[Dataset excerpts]
____________________
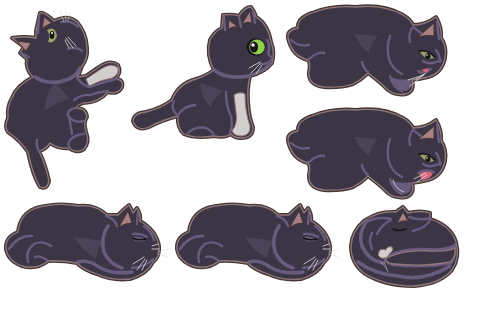
<!DOCTYPE html>
<html lang="en">
<head>
<meta charset="utf-8">
<title>Black cat poses</title>
<style>
:root {
  --paper: #ffffff;
  --fur: #3b3545;
  --fur-shade: #4b4358;
  --fur-light: #695b7e;
  --edge: #463734;
  --rim: #917a7b;
  --ear: #a97f83;
  --sock: #d2cecd;
  --iris: #8fd14a;
  --iris-dim: #9aa565;
  --pupil: #17131b;
  --tongue: #d9667c;
}
html, body { margin: 0; background: var(--paper); overflow: hidden; }
svg { display: block; width: 485px; height: 317px; }
.edge { fill: var(--edge); stroke: var(--edge); stroke-width: 4; stroke-linejoin: round; }
.coat { fill: var(--fur); stroke: var(--rim); stroke-width: 1.3; stroke-linejoin: round; }
.shade { fill: var(--fur-shade); }
.light { fill: var(--fur-light); }
.fold { fill: none; stroke: var(--fur-light); stroke-width: 2.4; stroke-linecap: round; stroke-linejoin: round; }
.fold.wide { stroke-width: 3.6; }
.ear { fill: var(--ear); stroke: var(--edge); stroke-width: 1; stroke-linejoin: round; }
.sock { fill: var(--sock); stroke: var(--rim); stroke-width: 1; }
.whisker { fill: none; stroke: #e4e0e4; stroke-width: 0.8; stroke-linecap: round; }
.whisker.faint { stroke: #dddadd; stroke-width: 0.5; }
.iris { fill: var(--iris); }
.iris.dim { fill: var(--iris-dim); }
.pupil { fill: var(--pupil); }
.glint { fill: #ffffff; }
.lid { fill: none; stroke: var(--pupil); stroke-width: 1.4; stroke-linecap: round; }
.tongue { fill: var(--tongue); }
</style>
</head>
<body>
<svg viewBox="0 0 485 317" role="img" aria-label="Seven poses of a black cat">
  <defs>
    <path id="reach-shape" d="M36 31L40 13Q43 11 54 21Q68 14 77 22Q86 32 87 48Q88 58 82 66Q80 73 77 77L86 76L99 67Q110 59 118 65Q122 73 115 79Q124 79 122 87Q118 95 108 92Q98 103 83 103Q77 105 76 108Q86 108 87 117Q83 123 86 132Q90 142 84 149Q77 154 69 148Q58 149 50 143Q45 150 39 151Q46 166 49 181Q47 190 40 187Q33 176 28 152Q20 140 8 132Q4 127 8 118Q7 106 12 98Q16 86 33 77Q25 69 27 59L20 53L24 47L12 38Q24 36 36 38Z"/>
    <path id="sit-shape" d="M222 28L223 15Q232 14 239 16Q245 7 251 7Q255 12 256 17Q268 24 271 42Q275 52 272 63Q265 72 250 76Q247 88 248 102Q249 118 253 127Q253 138 241 138Q234 138 231 134Q226 138 214 136Q196 139 184 134Q177 128 178 116Q162 120 149 127Q137 132 133 121Q134 113 146 112Q162 108 172 100Q178 84 196 79Q206 76 214 70Q206 55 210 40Q214 32 222 28Z"/>
    <path id="sleep-shape" d="M6 249Q5 237 18 232Q20 214 36 208Q58 202 78 206Q95 204 107 215L118 215Q124 209 129 205L133 213L137 208Q141 214 140 221Q156 230 159 246Q160 257 153 262Q147 274 130 279Q112 281 97 274Q84 270 77 263Q60 260 48 261Q37 270 22 266Q8 261 6 249Z"/>
    <path id="curl-shape" d="M351 246Q352 231 364 221Q378 211 396 212L403 207L408 213Q420 210 430 213L430 219Q451 226 456 242Q460 258 452 270Q440 284 414 286Q384 286 364 273Q351 263 351 246Z"/>
    <path id="crouch-shape" d="M288 38Q287 30 298 28Q297 18 312 13Q332 5 356 7Q384 4 403 15Q410 19 413 25Q426 25 436 17Q442 27 441 38Q447 46 445 58Q442 73 428 77Q420 79 412 80Q415 91 406 94Q396 96 388 90Q380 82 368 73Q361 80 353 84Q340 88 324 87Q308 85 309 72Q311 63 308 60Q292 56 288 38Z"/>

    <g id="crouch-cat">
      <use href="#crouch-shape" class="edge"/>
      <use href="#crouch-shape" class="coat"/>
      <path class="shade" d="M354 34L378 36Q371 43 369 53Q361 48 354 34Z"/>
      <path class="light" d="M390 77Q399 81 411 79Q413 88 406 91Q396 90 390 77Z"/>
      <path class="fold" d="M291 40Q298 47 309 45M309 59Q318 51 324 53M390 36Q386 48 389 59Q392 69 402 74M368 72Q363 68 362 62M390 76Q393 88 402 91"/>
      <path class="fold" d="M412 28Q408 35 410 42M423 61Q430 66 441 60"/>
      <path class="ear" d="M418 37L434 23L434 36Q427 34 418 37Z"/>
      <path class="fold" d="M413 27L421 33M437 22L439 39"/>
      <path class="iris dim" d="M420 52Q428 50 434 58Q426 61 420 52Z"/>
      <ellipse class="pupil" cx="428" cy="56" rx="2.6" ry="3"/>
      <circle class="glint" cx="427" cy="55" r="0.8"/>
      <path class="lid" d="M419 51Q428 49 435 57"/>
      <path class="fold" d="M436 50Q440 55 440 62"/>
    </g>

    <g id="sleep-cat">
      <use href="#sleep-shape" class="edge"/>
      <use href="#sleep-shape" class="coat"/>
      <path class="shade" d="M74 237L104 241Q97 248 96 258Q83 252 74 237Z"/>
      <path class="fold" d="M9 249Q18 235 32 236M28 262Q25 251 34 244Q42 240 51 246M47 260Q39 255 35 257"/>
      <path class="fold wide" d="M78 262Q88 259 99 267Q112 275 132 272M108 226Q100 238 104 252Q109 264 122 268"/>
      <path class="fold" d="M106 216Q115 219 117 226M138 212L137 224M132 268Q146 267 153 259M144 226Q152 232 154 240"/>
      <path class="ear" d="M119 227L128 211L132 223Q125 223 119 227Z"/>
      <path class="light" d="M130 238Q138 234 146 240Q138 244 130 238Z"/>
      <path class="lid" d="M132 238Q139 241 146 239"/>
      <path class="fold" d="M133 234Q140 233 147 237"/>
      <path class="whisker" d="M144 257L133 264M145 259L137 270M147 260L142 270"/>
      <path class="whisker" d="M152 246L158 244M152 249L159 249"/>
      <path class="whisker faint" d="M158 252L169 249M158 254L167 257"/>
    </g>
  </defs>

  <g id="reaching-cat">
    <use href="#reach-shape" class="edge"/>
    <use href="#reach-shape" class="coat"/>
    <path class="shade" d="M55 82L70 99Q58 102 45 110Q45 94 55 82Z"/>
    <path class="sock" d="M86 79L101 69Q112 62 118 68Q119 75 112 78Q100 80 89 86Z"/>
    <path class="fold wide" d="M35 77Q49 86 66 80Q76 77 80 68"/>
    <path class="fold" d="M77 78Q83 86 90 87Q103 82 116 79M74 100Q82 94 90 95Q98 92 108 91M76 108Q67 109 68 116Q75 124 84 121M84 134Q76 134 70 140Q67 145 70 148M69 117Q71 126 72 134M39 151Q36 146 37 140"/>
    <path class="ear" d="M42 29L44 17L52 23Q46 25 42 29Z"/>
    <path class="ear" d="M17 41L31 43L26 51Z"/>
    <path class="fold" d="M39 16L38 33M21 53L29 57M68 49Q76 46 82 51"/>
    <path class="iris dim" d="M47 30Q55 25 57 36Q54 44 48 42Q51 36 47 30Z"/>
    <ellipse class="pupil" cx="52" cy="35" rx="2.4" ry="4"/>
    <circle class="glint" cx="52" cy="33" r="1"/>
    <path class="fold" d="M61 22Q72 20 78 27"/>
    <path class="whisker" d="M68 37L76 46M66 38L73 48M65 40L69 48"/>
    <path class="whisker faint" d="M64 22L60 11M66 21L65 8M68 21L70 12"/>
  </g>

  <g id="sitting-cat">
    <use href="#sit-shape" class="edge"/>
    <use href="#sit-shape" class="coat"/>
    <path class="shade" d="M200 83L224 91Q213 97 211 107Q201 99 200 83Z"/>
    <path class="sock" d="M234 95Q240 91 245 94Q245 112 250 126Q251 135 242 136Q234 136 232 131Q238 124 236 112Z"/>
    <path class="fold wide" d="M214 70Q226 80 249 76"/>
    <path class="fold" d="M178 115Q184 106 195 105M188 133Q195 126 206 128Q212 131 214 135M226 92Q226 106 231 116Q233 125 230 133M174 101Q170 108 177 115M250 75Q260 73 270 64"/>
    <path class="ear" d="M228 29L229 20L238 27Q233 26 228 29Z"/>
    <path class="ear" d="M242 24L250 11L252 23Q247 21 242 24Z"/>
    <path class="fold" d="M224 17L225 30M239 17L241 27M253 12L255 23"/>
    <ellipse class="pupil" cx="256" cy="47" rx="9.4" ry="8.8"/>
    <ellipse class="iris" cx="257" cy="47" rx="7.8" ry="7.4"/>
    <ellipse class="pupil" cx="254" cy="47" rx="4" ry="5.6"/>
    <circle class="glint" cx="253" cy="45" r="1.7"/>
    <path class="fold" d="M267 40Q271 45 268 54L272 58M260 63Q266 66 271 60"/>
    <path class="whisker" d="M260 62L249 68M260 64L251 73M262 65L256 74"/>
  </g>

  <g id="crouching-cat">
    <use href="#crouch-cat"/>
    <path class="whisker" d="M424 75L408 80M426 73L410 86M427 72L416 79"/>
    <path class="fold" d="M418 71Q423 75 431 69"/>
    <path class="tongue" d="M421 70L429 68L427 73Z"/>
  </g>

  <g id="licking-cat">
    <use href="#crouch-cat" y="103"/>
    <path class="tongue" d="M419 174Q425 169 433 173Q431 179 422 180Z"/>
    <path class="fold" d="M418 173Q425 168 434 172"/>
    <path class="whisker" d="M426 173L414 179M427 175L417 182M393 180Q395 189 404 192"/>
  </g>

  <use id="sleeping-cat" href="#sleep-cat"/>
  <use id="sleeping-cat-second" href="#sleep-cat" x="171"/>

  <g id="curled-cat">
    <use href="#curl-shape" class="edge"/>
    <use href="#curl-shape" class="coat"/>
    <path class="light" d="M383 256Q404 246 430 248Q450 249 456 242Q458 256 452 264Q424 270 392 266Q382 263 383 256Z"/>
    <path class="coat" d="M386 258Q406 249 430 251Q448 252 455 248Q456 258 450 262Q424 267 394 264Q385 263 386 258Z"/>
    <path class="fold wide" d="M358 262Q374 274 398 276Q424 282 450 266M366 222Q358 234 362 246Q368 260 383 263"/>
    <path class="fold" d="M366 222Q378 216 391 219M391 220Q382 224 377 234M409 217Q420 221 430 218M430 220Q426 228 413 231M372 233Q368 240 372 249"/>
    <path class="ear" d="M397 223L403 212L408 221Q403 220 397 223Z"/>
    <path class="lid" d="M393 229Q399 232 406 229"/>
    <path class="sock" d="M379 252Q380 248 386 250Q387 246 392 247Q394 251 390 253Q387 259 381 258Q377 256 379 252Z"/>
    <path class="whisker faint" d="M368 216Q380 208 396 209M384 262L388 272M381 262L387 269"/>
  </g>
</svg>
</body>
</html>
____________________
» **Your goal**
From the entries, copy every line in which the word "width" occurs.

» **Solution to the problem**
svg { display: block; width: 485px; height: 317px; }
.edge { fill: var(--edge); stroke: var(--edge); stroke-width: 4; stroke-linejoin: round; }
.coat { fill: var(--fur); stroke: var(--rim); stroke-width: 1.3; stroke-linejoin: round; }
.fold { fill: none; stroke: var(--fur-light); stroke-width: 2.4; stroke-linecap: round; stroke-linejoin: round; }
.fold.wide { stroke-width: 3.6; }
.ear { fill: var(--ear); stroke: var(--edge); stroke-width: 1; stroke-linejoin: round; }
.sock { fill: var(--sock); stroke: var(--rim); stroke-width: 1; }
.whisker { fill: none; stroke: #e4e0e4; stroke-width: 0.8; stroke-linecap: round; }
.whisker.faint { stroke: #dddadd; stroke-width: 0.5; }
.lid { fill: none; stroke: var(--pupil); stroke-width: 1.4; stroke-linecap: round; }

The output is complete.